Gibson’s 1930 catalog described the TB-2, the highest-priced non-Mastertone tenor banjo offered by the company at the time, as “a real ‘pal’ for the banjo lover”, providing “a snappy, brilliant tone, powerful volume, reliable trueness and a world of ‘good looks’”. The style 2 of the 1930s was, like style 11, a lower-priced model which dressed itself up through the use of a pearloid fingerboard and peghead overlay with stenciled designs. Unlike style 11, however, style 2 limited its pearloid veneers to the neck; the resonator was walnut with single white binding on both edges. The hardware was nickel-plated.

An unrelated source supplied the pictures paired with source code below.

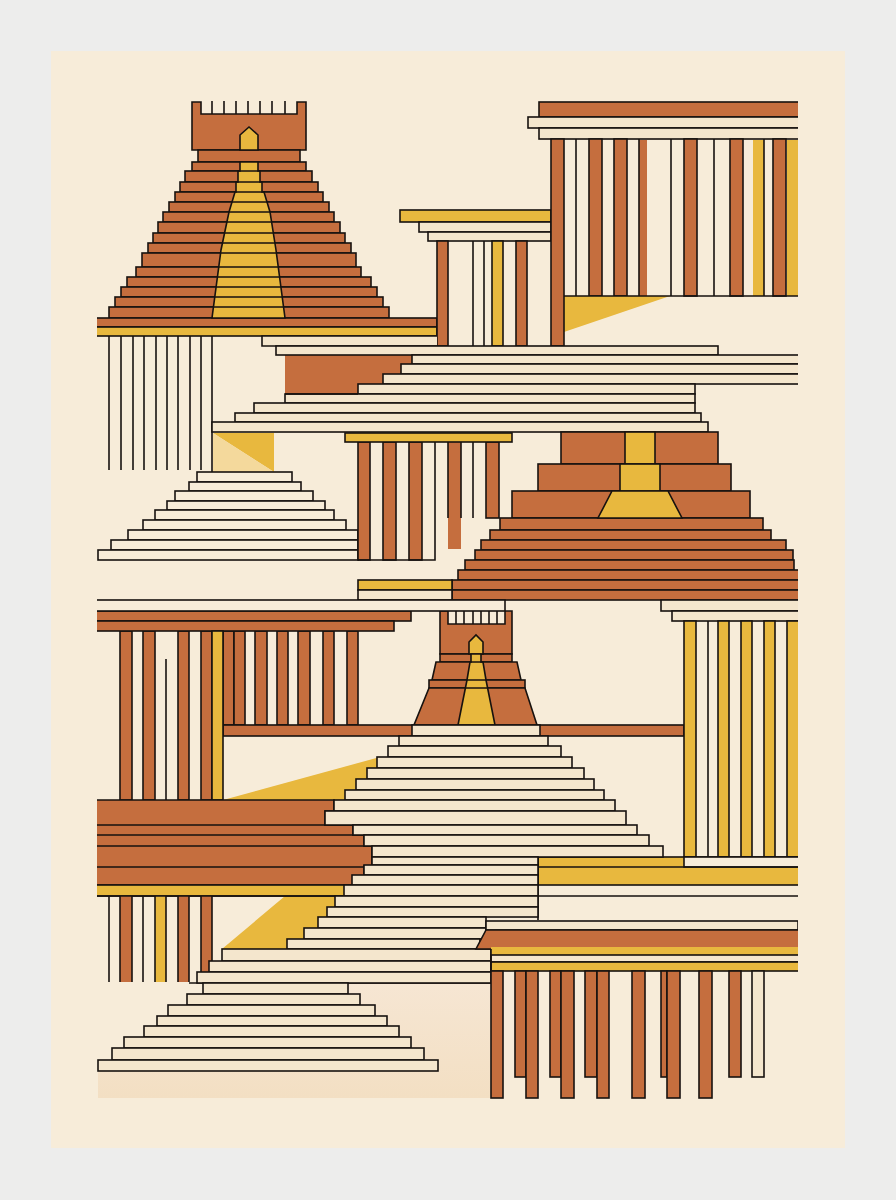
<!DOCTYPE html>
<html lang="en">
<head>
<meta charset="utf-8">
<title>Temples and stairs</title>
<style>
:root{--wall:#ededec;--paper:#f7ecd9;--sand:#f4e6cd;--peach:#f3dfc3;--terracotta:#c56e3e;--gold:#e8b83e;--ink:#17120f}
html,body{margin:0;height:100%;overflow:hidden;background:var(--wall)}
svg{display:block;width:896px;height:1200px}
.poster{fill:var(--paper)}
.art{stroke:var(--ink);stroke-width:1.6}
.paper{fill:var(--paper)}
.sand{fill:var(--sand)}
.terra{fill:var(--terracotta)}
.gold{fill:var(--gold)}
.line{fill:none}
.flat{stroke:none}
</style>
</head>
<body>
<svg viewBox="0 0 896 1200" role="img" aria-label="Geometric composition of stepped temples, stairs and colonnades">
<defs>
<clipPath id="frame"><rect x="97" y="90" width="701" height="1020"/></clipPath>
<linearGradient id="floor" x1="0" y1="0" x2="0" y2="1"><stop offset="0" stop-color="#f6e6d3"/><stop offset="1" stop-color="#f3dfc3"/></linearGradient>
</defs>
<rect class="poster" x="51" y="51" width="794" height="1097"/>
<g class="art" clip-path="url(#frame)">

<g id="great-temple">
<g class="terra">
<path d="M192 102H201V114H297V102H306V150H192Z"/>
<rect x="198" y="150" width="102" height="12"/>
<rect x="192" y="162" width="114" height="9"/>
<rect x="185" y="171" width="127" height="11"/>
<rect x="180" y="182" width="138" height="10"/>
<rect x="175" y="192" width="148" height="10"/>
<rect x="169" y="202" width="160" height="10"/>
<rect x="163" y="212" width="171" height="10"/>
<rect x="158" y="222" width="182" height="11"/>
<rect x="153" y="233" width="192" height="10"/>
<rect x="148" y="243" width="203" height="10"/>
<rect x="142" y="253" width="214" height="14"/>
<rect x="136" y="267" width="225" height="10"/>
<rect x="127" y="277" width="244" height="10"/>
<rect x="121" y="287" width="256" height="10"/>
<rect x="115" y="297" width="268" height="10"/>
<rect x="109" y="307" width="280" height="11"/>
<rect x="90" y="318" width="347" height="9"/>
</g>
<path class="line" d="M212 101V114M224 101V114M236 101V114M248 101V114M260 101V114M272 101V114M285 101V114"/>
<g class="gold">
<path d="M240 150V135L249 127L258 135V150Z"/>
<path d="M240 162H258V171H260V182H262V192H264L270 212L276 250L285 318H212L221 250L229 212L235 192H236V182H238V171H240Z"/>
<rect x="90" y="327" width="347" height="9"/>
</g>
<path class="line" d="M238 171H260M236 182H262M235 192H264M232 202H267M229 212H270M227 222H272M224 233H273M222 243H275M221 253H276M219 267H278M217 277H280M216 287H281M214 297H282M213 307H284"/>
<path class="line" d="M109 336V470M121 336V470M133 336V470M144 336V470M156 336V470M167 336V470M178 336V470M190 336V470M201 336V470M212 336V472"/>
</g>

<g id="corner-temple">
<rect class="terra" x="539" y="102" width="270" height="15"/>
<rect class="sand" x="528" y="117" width="280" height="11"/>
<rect class="sand" x="539" y="128" width="270" height="11"/>
<g class="terra">
<rect x="589" y="139" width="13" height="157"/>
<rect x="614" y="139" width="13" height="157"/>
<rect class="flat" x="639" y="140" width="8" height="156"/>
<rect x="684" y="139" width="13" height="157"/>
<rect x="730" y="139" width="13" height="157"/>
<rect x="773" y="139" width="13" height="157"/>
</g>
<rect class="gold flat" x="753" y="140" width="11" height="156"/>
<rect class="gold flat" x="787" y="140" width="12" height="156"/>
<polygon class="gold flat" points="564,296 670,296 564,332"/>
<path class="line" d="M576 139V296M639 139V296M671 139V296M714 139V296M764 139V296M564 296H800"/>
</g>

<g id="small-portico">
<rect class="gold" x="400" y="210" width="151" height="12"/>
<rect class="sand" x="419" y="222" width="132" height="10"/>
<rect class="sand" x="428" y="232" width="123" height="9"/>
<rect class="terra" x="437" y="241" width="11" height="105"/>
<rect class="gold" x="492" y="241" width="11" height="105"/>
<rect class="terra" x="516" y="241" width="11" height="105"/>
<path class="line" d="M473 241V346M484 241V346"/>
<rect class="terra" x="551" y="139" width="13" height="207"/>
</g>

<g id="upper-terrace">
<path class="terra flat" d="M285 355H412V394H285Z"/>
<g class="sand">
<path d="M437 336H262V346H437"/>
<rect x="276" y="346" width="442" height="9"/>
<rect x="412" y="355" width="400" height="9"/>
<rect x="401" y="364" width="410" height="10"/>
<rect x="383" y="374" width="430" height="10"/>
<rect x="358" y="384" width="337" height="10"/>
<rect x="285" y="394" width="410" height="9"/>
<rect x="254" y="403" width="441" height="10"/>
<rect x="235" y="413" width="466" height="9"/>
<rect x="212" y="422" width="496" height="10"/>
</g>
<path class="line" d="M285 394H358"/>
<polygon class="gold flat" points="213,433 274,433 274,472"/>
<polygon class="flat" fill="#f4d99c" points="213,433 274,472 213,472"/>
</g>

<g id="left-steps" class="paper">
<rect x="197" y="472" width="95" height="10"/>
<rect x="189" y="482" width="112" height="9"/>
<rect x="175" y="491" width="138" height="10"/>
<rect x="167" y="501" width="158" height="9"/>
<rect x="155" y="510" width="179" height="10"/>
<rect x="143" y="520" width="203" height="10"/>
<rect x="128" y="530" width="230" height="10"/>
<rect x="111" y="540" width="247" height="10"/>
<rect x="98" y="550" width="260" height="10"/>
</g>

<g id="middle-portico">
<g class="terra">
<rect x="358" y="442" width="12" height="118"/>
<rect x="383" y="442" width="13" height="118"/>
<rect x="409" y="442" width="13" height="118"/>
<rect class="flat" x="448" y="442" width="13" height="107"/>
<rect x="486" y="442" width="13" height="76"/>
</g>
<rect class="gold" x="345" y="433" width="167" height="9"/>
<path class="line" d="M435 442V560H358M448 442V518M461 442V518M473 442V518"/>
</g>

<g id="stepped-pyramid">
<g class="terra">
<rect x="561" y="432" width="157" height="32"/>
<rect x="538" y="464" width="193" height="27"/>
<rect x="512" y="491" width="238" height="27"/>
<rect x="500" y="518" width="263" height="12"/>
<rect x="490" y="530" width="281" height="10"/>
<rect x="481" y="540" width="305" height="10"/>
<rect x="475" y="550" width="318" height="10"/>
<rect x="465" y="560" width="329" height="10"/>
<rect x="458" y="570" width="350" height="10"/>
<rect x="452" y="580" width="350" height="10"/>
<rect x="452" y="590" width="350" height="10"/>
</g>
<g class="gold">
<rect x="625" y="432" width="30" height="32"/>
<rect x="620" y="464" width="40" height="27"/>
<polygon points="612,491 668,491 682,518 598,518"/>
<rect x="358" y="580" width="94" height="10"/>
</g>
<rect class="sand" x="358" y="590" width="94" height="10"/>
</g>

<g id="left-colonnade">
<g class="terra">
<rect x="223" y="631" width="11" height="94"/>
<rect x="234" y="631" width="11" height="94"/>
<rect x="255" y="631" width="12" height="94"/>
<rect x="277" y="631" width="11" height="94"/>
<rect x="298" y="631" width="12" height="94"/>
<rect x="323" y="631" width="11" height="94"/>
<rect x="347" y="631" width="11" height="94"/>
<rect x="223" y="725" width="461" height="11"/>
<rect x="120" y="631" width="12" height="169"/>
<rect x="143" y="631" width="12" height="169"/>
<rect x="178" y="631" width="11" height="169"/>
<rect x="201" y="631" width="11" height="169"/>
<rect x="90" y="611" width="321" height="10"/>
<rect x="90" y="621" width="304" height="10"/>
</g>
<rect class="gold" x="212" y="631" width="11" height="169"/>
<path class="line" d="M166 659V800"/>
</g>

<g id="small-temple">
<g class="terra">
<path d="M440 611H448V624H505V611H512V654H440Z"/>
<rect x="440" y="654" width="72" height="8"/>
<polygon points="436,662 517,662 521,680 432,680"/>
<rect x="429" y="680" width="96" height="8"/>
<polygon points="429,688 525,688 537,725 414,725"/>
</g>
<path class="line" d="M456 611V624M464 611V624M473 611V624M481 611V624M489 611V624M497 611V624"/>
<path class="gold" d="M469 654V642L476 635L483 642V654Z"/>
<path class="gold" d="M471 654H481V662H483L486 680L495 725H458L467 680L470 662H471Z"/>
<path class="line" d="M470 662H483M467 680H486M465 688H488"/>
<rect class="paper" x="90" y="600" width="415" height="11"/>
</g>

<g id="gold-colonnade">
<rect class="sand" x="661" y="600" width="150" height="11"/>
<rect class="sand" x="672" y="611" width="140" height="10"/>
<g class="gold">
<rect x="684" y="621" width="12" height="236"/>
<rect x="718" y="621" width="11" height="236"/>
<rect x="741" y="621" width="11" height="236"/>
<rect x="764" y="621" width="11" height="236"/>
<rect x="787" y="621" width="14" height="236"/>
<rect x="538" y="857" width="270" height="28"/>
</g>
<rect class="paper" x="684" y="857" width="120" height="10"/>
<path class="line" d="M708 621V857M538 867H800M538 896H800M538 857V920"/>
</g>

<g id="left-block">
<g class="flat gold">
<polygon points="223,800 380,757 380,800"/>
<polygon points="222,949 285,896 350,896 350,949"/>
</g>
<path class="terra" d="M90 800H334V811H325V825H353V835H364V846H372V866H364V885H90Z"/>
<path class="line" d="M97 825H353M97 835H364M97 846H372M97 867H364"/>
<rect class="gold" x="90" y="885" width="262" height="11"/>
<rect class="terra flat" x="120" y="896" width="12" height="86"/>
<rect class="gold flat" x="155" y="896" width="11" height="86"/>
<rect class="terra flat" x="178" y="896" width="11" height="86"/>
<rect class="terra flat" x="201" y="896" width="11" height="86"/>
<path class="line" d="M109 896V982M120 896V982M132 896V982M143 896V982M155 896V982M166 896V982M178 896V982M189 896V982M201 896V982M212 896V972M97 896H344"/>
</g>

<g id="central-stairs">
<polygon class="flat" fill="url(#floor)" points="348,983 491,983 491,1098 98,1098 98,1071 203,983"/>
<path class="paper flat" d="M97 983H203V994H187V1005H168V1016H157V1026H144V1037H124V1048H112V1060H97Z"/>
<path class="line" d="M189 983H491"/>
<g class="sand">
<rect x="412" y="725" width="128" height="11"/>
<rect x="399" y="736" width="149" height="10"/>
<rect x="388" y="746" width="173" height="11"/>
<rect x="377" y="757" width="195" height="11"/>
<rect x="367" y="768" width="217" height="11"/>
<rect x="356" y="779" width="238" height="11"/>
<rect x="345" y="790" width="259" height="10"/>
<rect x="334" y="800" width="281" height="11"/>
<rect x="325" y="811" width="301" height="14"/>
<rect x="353" y="825" width="284" height="10"/>
<rect x="364" y="835" width="285" height="11"/>
<rect x="372" y="846" width="291" height="11"/>
<rect x="372" y="857" width="166" height="8"/>
<rect x="364" y="865" width="174" height="10"/>
<rect x="352" y="875" width="186" height="10"/>
<rect x="344" y="885" width="194" height="11"/>
<rect x="335" y="896" width="203" height="11"/>
<rect x="327" y="907" width="211" height="10"/>
<rect x="318" y="917" width="168" height="11"/>
<rect x="304" y="928" width="182" height="11"/>
<rect x="287" y="939" width="193" height="10"/>
<rect x="222" y="949" width="269" height="12"/>
<rect x="209" y="961" width="282" height="11"/>
<rect x="197" y="972" width="294" height="11"/>
<rect x="203" y="983" width="145" height="11"/>
<rect x="187" y="994" width="173" height="11"/>
<rect x="168" y="1005" width="207" height="11"/>
<rect x="157" y="1016" width="230" height="10"/>
<rect x="144" y="1026" width="255" height="11"/>
<rect x="124" y="1037" width="287" height="11"/>
<rect x="112" y="1048" width="312" height="12"/>
<rect x="98" y="1060" width="340" height="11"/>
</g>
</g>

<g id="lower-colonnade">
<rect class="sand" x="486" y="921" width="312" height="9"/>
<polygon class="terra" points="486,930 805,930 805,949 476,949"/>
<rect class="gold flat" x="491" y="947" width="310" height="8"/>
<rect class="sand" x="491" y="955" width="310" height="7"/>
<rect class="gold" x="491" y="962" width="310" height="9"/>
<path class="line" d="M491 949V971"/>
<g class="terra">
<rect x="491" y="971" width="12" height="127"/>
<rect x="515" y="971" width="11" height="106"/>
<rect x="526" y="971" width="12" height="127"/>
<rect x="550" y="971" width="11" height="106"/>
<rect x="561" y="971" width="13" height="127"/>
<rect x="585" y="971" width="12" height="106"/>
<rect x="597" y="971" width="12" height="127"/>
<rect x="632" y="971" width="13" height="127"/>
<rect x="661" y="971" width="6" height="106"/>
<rect x="667" y="971" width="13" height="127"/>
<rect x="699" y="971" width="13" height="127"/>
<rect x="729" y="971" width="12" height="106"/>
</g>
<rect class="sand" x="752" y="971" width="12" height="106"/>
</g>

</g>
</svg>
</body>
</html>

#9547-40 (see Gibson banjo serial numbers vs. factory order numbers) dates to 1930 and remains in excellent original condition with the exception of a replaced tailpiece and a structurally compromised tension hoop, which is showing disintegration due to “zinc pest“, a common problem with the earliest pot metal components supplied to Gibson by the Doehler Die Casting Company.
#9547-40 conforms to standard specifications for the model at the time and remains in its original flannel-lined #511 case by Geib and Schaefer.
Photos courtesy of Joel Kadarauch.